Some artists’ images never leave us: The Mona Lisa; The Little Mermaid; The Scream -all three are closely linked with their ‘home’ cities -Paris, Copenhagen and Oslo- and all three, in different ways, have instant international recognition. And in each an enigma: What is Lisa smiling at? Why is the Mermaid gazing out to sea? And who is the skull-headed figure screaming... and screaming at what?

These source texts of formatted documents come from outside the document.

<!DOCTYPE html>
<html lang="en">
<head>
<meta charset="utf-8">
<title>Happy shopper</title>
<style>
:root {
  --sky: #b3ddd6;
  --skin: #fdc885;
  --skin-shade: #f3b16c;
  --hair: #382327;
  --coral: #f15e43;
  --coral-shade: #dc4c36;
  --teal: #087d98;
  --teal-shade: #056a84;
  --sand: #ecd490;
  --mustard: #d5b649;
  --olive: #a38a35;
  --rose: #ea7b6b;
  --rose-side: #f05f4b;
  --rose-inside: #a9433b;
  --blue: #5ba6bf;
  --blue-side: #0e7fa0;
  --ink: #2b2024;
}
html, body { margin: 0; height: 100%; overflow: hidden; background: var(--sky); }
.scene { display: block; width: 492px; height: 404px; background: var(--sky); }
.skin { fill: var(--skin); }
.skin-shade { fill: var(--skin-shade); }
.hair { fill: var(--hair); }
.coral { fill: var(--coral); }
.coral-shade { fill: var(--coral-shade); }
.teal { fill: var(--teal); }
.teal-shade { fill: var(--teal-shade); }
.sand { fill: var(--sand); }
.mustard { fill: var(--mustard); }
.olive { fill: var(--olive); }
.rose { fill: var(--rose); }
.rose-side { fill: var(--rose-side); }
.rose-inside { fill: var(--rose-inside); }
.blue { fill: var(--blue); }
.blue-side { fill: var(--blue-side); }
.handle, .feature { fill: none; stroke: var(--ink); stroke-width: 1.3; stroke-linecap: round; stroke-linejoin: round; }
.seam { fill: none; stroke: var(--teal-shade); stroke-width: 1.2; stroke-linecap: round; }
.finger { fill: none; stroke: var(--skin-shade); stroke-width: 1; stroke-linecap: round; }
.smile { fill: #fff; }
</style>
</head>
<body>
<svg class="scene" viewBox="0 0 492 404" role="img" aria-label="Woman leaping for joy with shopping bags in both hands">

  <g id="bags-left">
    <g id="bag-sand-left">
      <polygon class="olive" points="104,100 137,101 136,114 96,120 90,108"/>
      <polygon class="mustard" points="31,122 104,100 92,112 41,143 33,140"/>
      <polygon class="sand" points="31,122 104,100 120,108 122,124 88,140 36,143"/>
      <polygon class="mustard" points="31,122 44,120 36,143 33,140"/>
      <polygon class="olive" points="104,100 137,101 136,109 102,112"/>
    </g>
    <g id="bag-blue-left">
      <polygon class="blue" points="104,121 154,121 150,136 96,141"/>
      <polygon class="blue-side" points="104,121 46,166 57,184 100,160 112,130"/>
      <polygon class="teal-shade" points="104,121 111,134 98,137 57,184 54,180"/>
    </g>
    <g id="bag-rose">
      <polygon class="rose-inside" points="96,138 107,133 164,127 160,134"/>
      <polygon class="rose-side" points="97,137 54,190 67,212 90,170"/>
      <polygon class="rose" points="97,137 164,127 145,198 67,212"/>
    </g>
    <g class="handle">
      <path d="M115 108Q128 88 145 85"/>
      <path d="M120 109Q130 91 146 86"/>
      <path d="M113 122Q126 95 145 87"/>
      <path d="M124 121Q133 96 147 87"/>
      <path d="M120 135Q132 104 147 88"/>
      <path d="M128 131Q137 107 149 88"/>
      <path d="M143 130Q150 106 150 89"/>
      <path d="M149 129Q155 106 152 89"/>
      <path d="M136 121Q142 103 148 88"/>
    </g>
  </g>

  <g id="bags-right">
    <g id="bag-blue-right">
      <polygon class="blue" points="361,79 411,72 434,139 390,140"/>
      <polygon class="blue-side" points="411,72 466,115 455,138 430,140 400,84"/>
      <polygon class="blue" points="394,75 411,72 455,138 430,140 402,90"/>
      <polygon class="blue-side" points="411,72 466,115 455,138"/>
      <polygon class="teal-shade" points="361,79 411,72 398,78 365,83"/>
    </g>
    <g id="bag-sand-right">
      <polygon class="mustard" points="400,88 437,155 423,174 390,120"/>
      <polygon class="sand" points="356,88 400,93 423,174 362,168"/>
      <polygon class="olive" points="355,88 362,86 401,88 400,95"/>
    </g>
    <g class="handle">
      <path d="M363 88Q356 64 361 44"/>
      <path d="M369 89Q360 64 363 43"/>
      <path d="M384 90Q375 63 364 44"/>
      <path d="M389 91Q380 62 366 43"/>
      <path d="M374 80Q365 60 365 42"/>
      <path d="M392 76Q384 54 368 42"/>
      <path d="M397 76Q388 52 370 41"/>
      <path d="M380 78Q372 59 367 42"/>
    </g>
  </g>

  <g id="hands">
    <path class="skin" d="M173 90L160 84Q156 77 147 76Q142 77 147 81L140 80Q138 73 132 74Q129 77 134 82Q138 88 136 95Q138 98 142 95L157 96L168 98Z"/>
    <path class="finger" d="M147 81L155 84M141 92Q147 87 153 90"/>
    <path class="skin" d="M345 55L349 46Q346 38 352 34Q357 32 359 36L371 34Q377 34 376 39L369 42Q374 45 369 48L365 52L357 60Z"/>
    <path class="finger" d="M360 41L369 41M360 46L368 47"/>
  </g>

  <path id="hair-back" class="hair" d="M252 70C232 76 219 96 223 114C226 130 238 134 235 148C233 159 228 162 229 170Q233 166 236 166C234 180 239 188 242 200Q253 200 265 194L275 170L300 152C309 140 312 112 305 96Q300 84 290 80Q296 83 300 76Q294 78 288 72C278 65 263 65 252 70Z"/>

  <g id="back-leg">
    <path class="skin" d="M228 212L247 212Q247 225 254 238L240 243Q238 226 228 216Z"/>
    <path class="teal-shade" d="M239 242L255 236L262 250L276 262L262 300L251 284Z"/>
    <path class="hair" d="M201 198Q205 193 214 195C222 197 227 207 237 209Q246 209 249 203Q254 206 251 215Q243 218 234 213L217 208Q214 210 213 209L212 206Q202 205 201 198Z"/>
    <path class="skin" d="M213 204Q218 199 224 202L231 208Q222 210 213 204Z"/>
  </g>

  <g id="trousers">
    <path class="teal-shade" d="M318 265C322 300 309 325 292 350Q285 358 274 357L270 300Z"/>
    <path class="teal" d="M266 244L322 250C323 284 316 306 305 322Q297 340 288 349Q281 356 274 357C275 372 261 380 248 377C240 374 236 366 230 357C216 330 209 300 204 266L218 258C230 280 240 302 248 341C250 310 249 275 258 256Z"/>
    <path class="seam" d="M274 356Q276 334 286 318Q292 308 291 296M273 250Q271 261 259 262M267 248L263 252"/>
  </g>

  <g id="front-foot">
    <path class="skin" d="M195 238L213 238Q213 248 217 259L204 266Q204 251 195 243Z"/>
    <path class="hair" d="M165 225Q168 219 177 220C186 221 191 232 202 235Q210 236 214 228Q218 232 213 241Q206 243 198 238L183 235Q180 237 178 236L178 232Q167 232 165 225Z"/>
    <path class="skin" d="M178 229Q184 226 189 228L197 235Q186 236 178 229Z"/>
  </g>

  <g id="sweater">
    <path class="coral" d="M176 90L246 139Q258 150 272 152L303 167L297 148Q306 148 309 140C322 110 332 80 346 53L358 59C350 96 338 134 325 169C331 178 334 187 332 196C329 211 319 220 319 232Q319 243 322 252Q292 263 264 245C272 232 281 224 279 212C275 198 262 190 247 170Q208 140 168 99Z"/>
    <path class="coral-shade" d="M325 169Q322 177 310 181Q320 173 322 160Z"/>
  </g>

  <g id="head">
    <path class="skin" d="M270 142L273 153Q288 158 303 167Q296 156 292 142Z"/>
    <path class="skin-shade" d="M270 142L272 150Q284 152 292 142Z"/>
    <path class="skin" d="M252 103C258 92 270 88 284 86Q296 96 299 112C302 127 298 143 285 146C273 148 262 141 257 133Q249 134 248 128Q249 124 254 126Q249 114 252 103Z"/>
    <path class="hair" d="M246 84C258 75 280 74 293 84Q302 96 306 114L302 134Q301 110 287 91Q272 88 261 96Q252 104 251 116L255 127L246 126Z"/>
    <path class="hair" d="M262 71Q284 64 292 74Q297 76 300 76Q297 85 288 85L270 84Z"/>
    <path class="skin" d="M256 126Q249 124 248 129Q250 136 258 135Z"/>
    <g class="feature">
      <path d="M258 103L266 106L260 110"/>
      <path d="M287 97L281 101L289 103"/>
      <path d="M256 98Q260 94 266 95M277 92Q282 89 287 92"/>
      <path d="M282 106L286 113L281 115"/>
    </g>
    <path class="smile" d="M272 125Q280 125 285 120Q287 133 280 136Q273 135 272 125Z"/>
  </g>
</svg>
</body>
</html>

In Edvard Munch’s The Scream (left*) the artist pulls the sweep of the distant bay right into the foreground, incorporating the screamer into a human question-mark. Two shadowy figures have just passed by, oblivious; they move uncaring into the vanishing point of the esplanade on which the man stands, gripping his skull as if it might crack. He is ‘speared’ by three converging diagonals, the rails of the pier which fence and separate two contrasted fields, one of regimented straight lines, the other a sea of swirls. A tension of horror and vertigo - the natural versus the tame world?
Why do we Scandinavians have a reputation for Melancholy? Even in Shakespeare we see Hamlet referred to as “The gloomy Dane” ( -well he was over-reflective, wasn’t he? Why couldn’t he just stab old Claudius there and then and save a lot of A Level students from agonizing over whether or not he’s mad?) More recently, another Dane, Søren Kierkegaard , anatomizes –or even invents - Existential Angst launching a whole tsumani of Modern Foreboding.
Towards the end of the 19th century the Viennese step in, exploring the caverns of the Subconscious with Psychoanalysis while the less-than-cheery plays of Strindberg and Ibsen (both friends or subjects of Munch) continue to pour out of the North. At the end of Hedda Gabler , Ibsen’s heroine, torn between stultifying convention and sexual freedom, shoots herself. Whereupon the “respectable” judge mutters in disbelief “But people don’t do such things”.
Cheer up! Forget those suicidal statistics: it wasn’t just the Scandinavians who were steeped in a winter gloom. The Russians (remember Dostoyevski?) and the French checked into Hotel Depression too. Nearly everyone was screaming as they all ran headlong into deadly embrace of the Great War and the end of the Old World Order.
Today Munch’s Scream is still in the top ten for students’ wall posters. (In my day, the hippy-happy ‘70s, it was beaten by Beardsley and Mucha and by the bottom-scratching female tennis player.) Psychiatrists do say that to get out of the dumps immerse yourself in the sympathetic darkness of a Mahler symphony; the gloom will console you. So maybe having The Scream on your wall makes you realise how much worse life can really be. Or, for the same therapy, go and see a horror film. “Scream” perhaps -though not mentioned in the credits, that elongated skull comes straight from Munch’s original image.
_______________And while we’re having nightmares: Imagine you’re a Scandinavian gallery director. One morning you’re woken up to be told that your most famous painting –the one which draws people from all over the world – has been stolen. FOR A SECOND TIME! Well, you’d scream, wouldn’t you? Especially if the painting was indeed The Scream. Reach for the Prozac…
To reinforce the power of these icons: all three have been pinched, vandalized or cannibalized: the Mona Lisa was stolen in 1911 (Pablo Picasso was arrested as a suspect, though cleared); and in the year Mona Lisa was recovered the (very) Little Mermaid was installed on the Copenhagen waterfront. In my lifetime she has been decapitated several times and covered top to tail in red paint.
…And returning to the Scream? The 1893 ‘original’ (from Oslo’s National Gallery) was eventually recovered as was the version later stolen from the Munch Museum (also Oslo). All are now behind bullet-proof glass.
And now A Fourth Version comes up for sale, painted in pastels and gouache. Of all four versions it uniquely bears a text by the artist, inscribed on the frame: describing his walk with two friends he ends…
… I remained behind
Shivering with Anxiety – I felt the great Scream in Nature E.M.
The picture has been in private hands since the 1920s when acquired by Thomas, father of Petter Olsen (of the shipping family) a supporter of the artist. With its siblings’ record of multiple thefts, this Icon of Angst goes on high security view at Sotheby’s in London (13th-18th April) before being auctioned at Sotheby’s New York on 2nd May 2012.
And if you’re a moody Scandinavian, hoping to bid: cheer up, Sotheby’s are expecting bids in excess of $80,000,000. Oh well, there’s always the poster. “Aaaaaaargh…”
[edited version of LT's article first published in Scandinavian Magazine, May 2012]
[PS. For a Scream with Pink Floyd, try: http://vimeo.com/33976373]
* [image courtesy of Sothebys New York ]